Rwanda eyes nuclear science centre by 2024

Rwanda eyes nuclear science centre by 2024

The Government of Rwanda says the planned centre for nuclear science and technology could be established by 2024 if all the technical and economic work goes as planned.

Last month, the parliament approved the law ratifying the agreement between Rwanda and Russia on cooperation in the construction of the centre for nuclear science and technology on the Rwandan territory.

This paves the way for the government to start the work aimed at establishing the centre.

The Government will now start conducting a technical and economic feasibility study of the centre, according to the Ministry of Infrastructure.

The key major outcomes of the feasibility study will include the detailed specifications of the intended laboratories, environmental impact assessment report, and respective costs breakdowns.

That long process will also involve economic and financial analysis and a road map of the implementation of the project.

“The objective is to have the Centre for Nuclear Science and Technology by 2024,” an emailed response from the Ministry read. “But of course, this will depend on the outcomes of the feasibility study results.”

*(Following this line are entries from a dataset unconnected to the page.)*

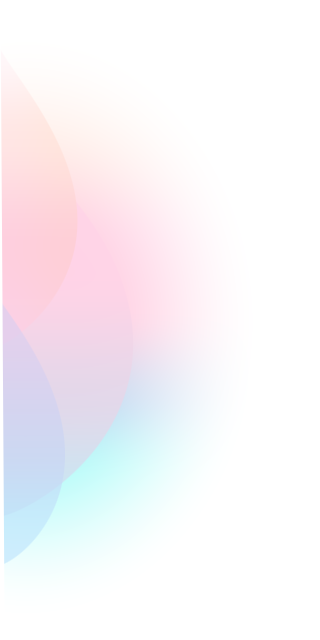
A Shadertoy shader for this background:

```glsl
// Three translucent petals hang from a slightly slanted left margin, over a
// wide elliptical glow that runs from peach through pink to cyan on white.
// Petals are power-curve profiles; colours are smooth vertical gradients.

// Coverage of a petal spanning top..bottom, as wide as width at its fullest.
float petal(vec2 p, float top, float bottom, float width, vec2 taper) {
    float t = clamp((p.y - top) / (bottom - top), 0.0, 1.0);
    float peak = taper.x / (taper.x + taper.y);
    float edge = width * pow(t / peak, taper.x)
                       * pow((1.0 - t) / (1.0 - peak), taper.y);
    float inside = edge - p.x;
    return clamp(inside / max(fwidth(inside), 1e-5) + 0.5, 0.0, 1.0);
}

vec3 glowColor(float y) {
    vec3 c = mix(vec3(1.0, 0.87, 0.82), vec3(1.0, 0.80, 0.88), smoothstep(0.18, 0.38, y));
    c = mix(c, vec3(0.72, 0.84, 0.94), smoothstep(0.48, 0.66, y));
    return mix(c, vec3(0.59, 0.98, 0.965), smoothstep(0.62, 0.75, y));
}

vec3 peachPetalColor(vec2 p) {
    vec3 c = mix(vec3(1.0, 0.97, 0.95), vec3(1.0, 0.90, 0.865), smoothstep(0.07, 0.22, p.y));
    c = mix(c, vec3(0.996, 0.81, 0.84), smoothstep(0.20, 0.39, p.y));
    c = mix(c, vec3(0.988, 0.815, 0.87), smoothstep(0.39, 0.53, p.y));
    // Cooler toward the margin, warmer at the rim
    return c + vec3(0.0, 0.0, 0.03) * (1.0 - smoothstep(0.0, 0.11, p.x));
}

vec3 pinkPetalColor(float y) {
    vec3 c = mix(vec3(1.0, 0.83, 0.905), vec3(0.895, 0.845, 0.915), smoothstep(0.42, 0.64, y));
    return mix(c, vec3(0.79, 0.90, 0.95), smoothstep(0.61, 0.80, y));
}

vec3 bluePetalColor(float y) {
    vec3 c = mix(vec3(0.85, 0.81, 0.94), vec3(0.785, 0.83, 0.955), smoothstep(0.52, 0.72, y));
    return mix(c, vec3(0.745, 0.895, 0.99), smoothstep(0.70, 0.84, y));
}

void mainImage(out vec4 fragColor, in vec2 fragCoord) {
    // Height is one unit, y measured down from the top
    vec2 p = vec2(fragCoord.x, iResolution.y - fragCoord.y) / iResolution.y;

    // Soft background glow
    float radius = length((p - vec2(0.04, 0.508)) / vec2(0.365, 0.456));
    float glow = 1.0 - smoothstep(0.2, 1.02, radius);
    vec3 color = mix(vec3(1.0), glowColor(p.y), glow);

    // Petals, back to front
    float pink = petal(p, 0.202, 0.807, 0.208, vec2(0.93, 0.75));
    color = mix(color, pinkPetalColor(p.y), pink * smoothstep(0.22, 0.36, p.y) * 0.95);

    float peach = petal(p, 0.0755, 0.540, 0.121, vec2(1.15, 0.83));
    color = mix(color, peachPetalColor(p), peach * 0.95);

    float blue = petal(p, 0.469, 0.883, 0.1016, vec2(1.05, 0.75));
    color = mix(color, bluePetalColor(p.y), blue * 0.65);

    // White sliver along the slanted left margin
    float margin = 0.0008 + 0.0065 * p.y;
    float body = clamp((p.x - margin) * iResolution.y + 0.5, 0.0, 1.0);
    fragColor = vec4(mix(vec3(1.0), color, body), 1.0);
}
```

Rwanda and Russia entered agreement to establish the nuclear centre last year in October at the Russia-Africa Summit in Sochi.

The centre would enable Rwanda to develop nuclear energy solutions that would advance several sectors of the country’s economy especially agriculture, health, education, sciences and industry.

Rwanda chose six areas where such applications can be made including nuclear medicine, research reactor laboratory complex, and multipurpose radiation especially in agriculture, education, radiobiology, and material science.

The Russian State-owned nuclear group ROSATOM is facilitating the government in the process of the establishment of the centre, which will be financed by the Rwandan government.

The International Atomic Energy Agency (IAEA) requires member states that are intending to engage in nuclear energy development to have an institution responsible for nuclear energy use for peaceful purposes.

The Government will, therefore, establish an independent institution responsible for the centre.